The popularity of cardio boxing/kickboxing programs has increased public awareness and participation in the self-defense aspects inherent in those workouts. Although, these elements are an added benefit of fitness regimes of this nature, unfortunately, this can backfire if taught incorrectly or a false sense of security is present.
You can see it in the infomercials and ads for martial arts fitness programs featuring interviews with people making comments like, “Thanks to this program, I can now take care of myself in a self-defense situation.” There is a world of difference between confidence in one’s actual ability to apply self-defense moves and false assurance in movements that only resemble an actual fighting technique.
There are ways for qualified instructors to run a non-stop fat burning class and still pass on the knowledge necessary for students to learn real moves, with real self-defense application, but is important to understand the difference and know what is legitimate vs. inspired by.
As an instructor and developer of martial arts / boxing oriented fighting programs, my key focus has been to maximize the fitness aspects of every class without compromising the self-defense skill, knowledge and practice found in martial arts. Relating every move and combination to strategy and implementation with focus and intent in a real-life scenario is imperative.
Here are some examples of simple strikes that are self-defense aspects of our fitness routines and how we teach them at Smash Hit.
1. Adapting punching motions to practical self-defense moves. Target angles are slightly different when it comes to the sporting aspects as compared to street application. This is due to gloves and wraps and point targets. For street moves, using the same movements of your standard jab, cross, hook and uppercut in your fitness routines, we substitute open hand motions as well. This will allow you to practice the same striking combinations while ingraining the habit of hitting with practical tools.
Example: Throwing a jab to a taller person’s head or taller head level on a bag works fine with a glove on but is useless in real situations because with your closed fist the front knuckles don’t really make contact. Changing to a palm strike will allow an upward angled strike to connect solidly.
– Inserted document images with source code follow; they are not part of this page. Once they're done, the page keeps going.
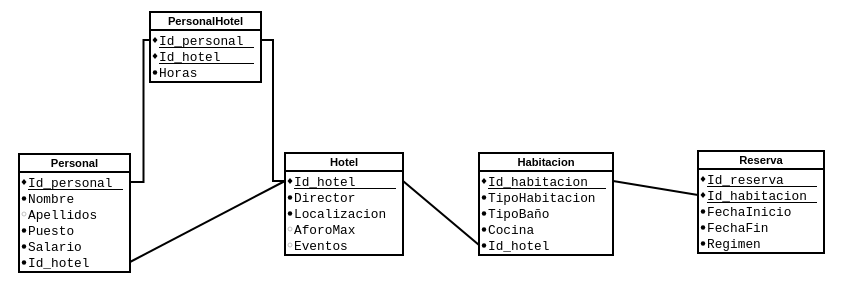
<!DOCTYPE html>
<html lang="es">
<head>
<meta charset="utf-8">
<title>Modelo relacional de hotel</title>
<style>
:root { --ink: #000; --paper: #fff; --optional: #b4b4b4; }
* { box-sizing: border-box; margin: 0; padding: 0; }
body { background: var(--paper); overflow: hidden; }
.diagram { position: relative; width: 844px; height: 284px; overflow: hidden; color: var(--ink); background: var(--paper); }
.symbols { position: absolute; width: 0; height: 0; }
.relations { position: absolute; inset: 0; fill: none; stroke: var(--ink); stroke-width: 2; }
.entity { position: absolute; border: 2px solid var(--ink); background: var(--paper); }
.entity h2 { height: 18px; border-bottom: 2px solid var(--ink); text-align: center; font: bold 11.2px/17px "Liberation Sans", sans-serif; }
.entity ul { list-style: none; padding-top: 3px; font: 12.8px/16px "Liberation Mono", monospace; }
.entity li { display: flex; height: 16px; padding-right: 6px; white-space: nowrap; }
.entity svg { flex: none; width: 8px; height: 16px; }
.entity span { flex: 1; height: 14px; }
.key span { border-bottom: 1px solid var(--ink); }
.personal-hotel { left: 149px; top: 11px; width: 113px; height: 72px; }
.personal { left: 18px; top: 153px; width: 113px; height: 120px; }
.hotel { left: 284px; top: 152px; width: 120px; height: 104px; }
.habitacion { left: 478px; top: 152px; width: 136px; height: 104px; }
.reserva { left: 697px; top: 150px; width: 128px; height: 104px; }
</style>
</head>
<body>
<main class="diagram">
  <svg class="symbols" aria-hidden="true">
    <defs>
      <symbol id="key" viewBox="0 0 8 16"><polygon points="4,3 6.5,6 4,9 1.5,6" fill="var(--ink)"/></symbol>
      <symbol id="required" viewBox="0 0 8 16"><circle cx="4" cy="6.5" r="2.2" fill="var(--ink)"/></symbol>
      <symbol id="optional" viewBox="0 0 8 16"><circle cx="4" cy="6" r="2" fill="none" stroke="var(--optional)" stroke-width="0.8"/></symbol>
    </defs>
  </svg>

  <svg class="relations" width="844" height="284" viewBox="0 0 844 284" aria-hidden="true">
    <polyline points="130,182 143.5,182 143.5,40 150,40"/>
    <polyline points="261,40 273,40 273,181 285,181"/>
    <line x1="130" y1="262" x2="285" y2="181"/>
    <line x1="403" y1="181" x2="479" y2="245"/>
    <line x1="613" y1="181" x2="698" y2="195"/>
  </svg>

  <section class="entity personal-hotel">
    <h2>PersonalHotel</h2>
    <ul>
      <li class="key"><svg><use href="#key"/></svg><span>Id_personal</span></li>
      <li class="key"><svg><use href="#key"/></svg><span>Id_hotel</span></li>
      <li><svg><use href="#required"/></svg><span>Horas</span></li>
    </ul>
  </section>

  <section class="entity personal">
    <h2>Personal</h2>
    <ul>
      <li class="key"><svg><use href="#key"/></svg><span>Id_personal</span></li>
      <li><svg><use href="#required"/></svg><span>Nombre</span></li>
      <li><svg><use href="#optional"/></svg><span>Apellidos</span></li>
      <li><svg><use href="#required"/></svg><span>Puesto</span></li>
      <li><svg><use href="#required"/></svg><span>Salario</span></li>
      <li><svg><use href="#required"/></svg><span>Id_hotel</span></li>
    </ul>
  </section>

  <section class="entity hotel">
    <h2>Hotel</h2>
    <ul>
      <li class="key"><svg><use href="#key"/></svg><span>Id_hotel</span></li>
      <li><svg><use href="#required"/></svg><span>Director</span></li>
      <li><svg><use href="#required"/></svg><span>Localizacion</span></li>
      <li><svg><use href="#optional"/></svg><span>AforoMax</span></li>
      <li><svg><use href="#optional"/></svg><span>Eventos</span></li>
    </ul>
  </section>

  <section class="entity habitacion">
    <h2>Habitacion</h2>
    <ul>
      <li class="key"><svg><use href="#key"/></svg><span>Id_habitacion</span></li>
      <li><svg><use href="#required"/></svg><span>TipoHabitacion</span></li>
      <li><svg><use href="#required"/></svg><span>TipoBaño</span></li>
      <li><svg><use href="#required"/></svg><span>Cocina</span></li>
      <li><svg><use href="#required"/></svg><span>Id_hotel</span></li>
    </ul>
  </section>

  <section class="entity reserva">
    <h2>Reserva</h2>
    <ul>
      <li class="key"><svg><use href="#key"/></svg><span>Id_reserva</span></li>
      <li class="key"><svg><use href="#key"/></svg><span>Id_habitacion</span></li>
      <li><svg><use href="#required"/></svg><span>FechaInicio</span></li>
      <li><svg><use href="#required"/></svg><span>FechaFin</span></li>
      <li><svg><use href="#required"/></svg><span>Regimen</span></li>
    </ul>
  </section>
</main>
</body>
</html>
We add elbows, knees, hammer fists, blocks, parries, knife hand, spear hand and many other useful movements to your routines. This not only rounds out your training by providing different types and ranges of motion but also provides a whole new arsenal of fighting techniques.
2. Footwork. By using real fighting footwork as the basis for all your routines, you will ultimately develop better balance and more power in your strikes. Proper stance and movement make all the difference.
3. Partner drills. Realize that every movement is important, and that good form is the only way to achieve real power. Visualizing actual strikes on an opponent is an excellent way to motivate yourself and give meaning to the movements of your routine. We include movement sections with partners to allow one to build the defensive eye hand coordination to implement those slips, bobs, and body movements that can block or evade attacks. Once you can adjust your distancing to consider punches and kicks thrown at you, it will help you to practice proper bag work from more reality-based guard positions.
4. Integrate practical breathing skill to power movements and develop breathing rhythms. Cardio training and self-defense moves require breath control. We incorporate breathing commands into the routines to proper exhale at appropriate times, creating greater power in your techniques while developing a good breathing rhythm for endurance.
5. Providing focus pads or kick shields in training to give students the feel of hitting something at various angles and always moving. Focus training allows you and your training partner to stay in motion and maintain a high target level rate. While a heavy bag stays pretty much in the same place, one will now develop additional timing skills imperative in self-defense training. Using pad drills gets the student accustomed to defending and striking while moving and on moving targets.
6. Learning to distinguish and connect the physiological potential of every movement is a critical but little understood aspect of martial arts fitness training. Anyone can flail their arms and legs around, but movements of cardio kickboxing are physical motions that generate force along precise lines and trajectories takes precision and training. Although the defensive applications of these movements are regularly uttered in a very simplistic way — generally a punch, strike or kick — every movement truly offers a multitude of applications. The key to discovering these is the ability to analyze and appreciate all aspects of the motion.
Example: Understanding the that the first step of a kick is the tuck. A tuck can be used as a block or strike as well. There is a different tensing element used in a tuck for a block, or strike, than on the tuck for a kick, even though they both reach the same position when thrown.
Additionally, having the knowledge of why a punch actually gains more power if it comes directly from your high guard position and true power lies within other body mechanics besides just the arm throwing out.
With the proper mindset and the willingness to alter your technique to emphasize practical function, you can use your martial arts fitness routines to develop extremely powerful self-defense moves that have direct situational uses. We hope that our students never find themselves in a situation where they need to apply these techniques in the real world, however we are determined to educate them properly so that should the unthinkable happen they are ready, calm and able to apply their self-defense moves successfully and effectively.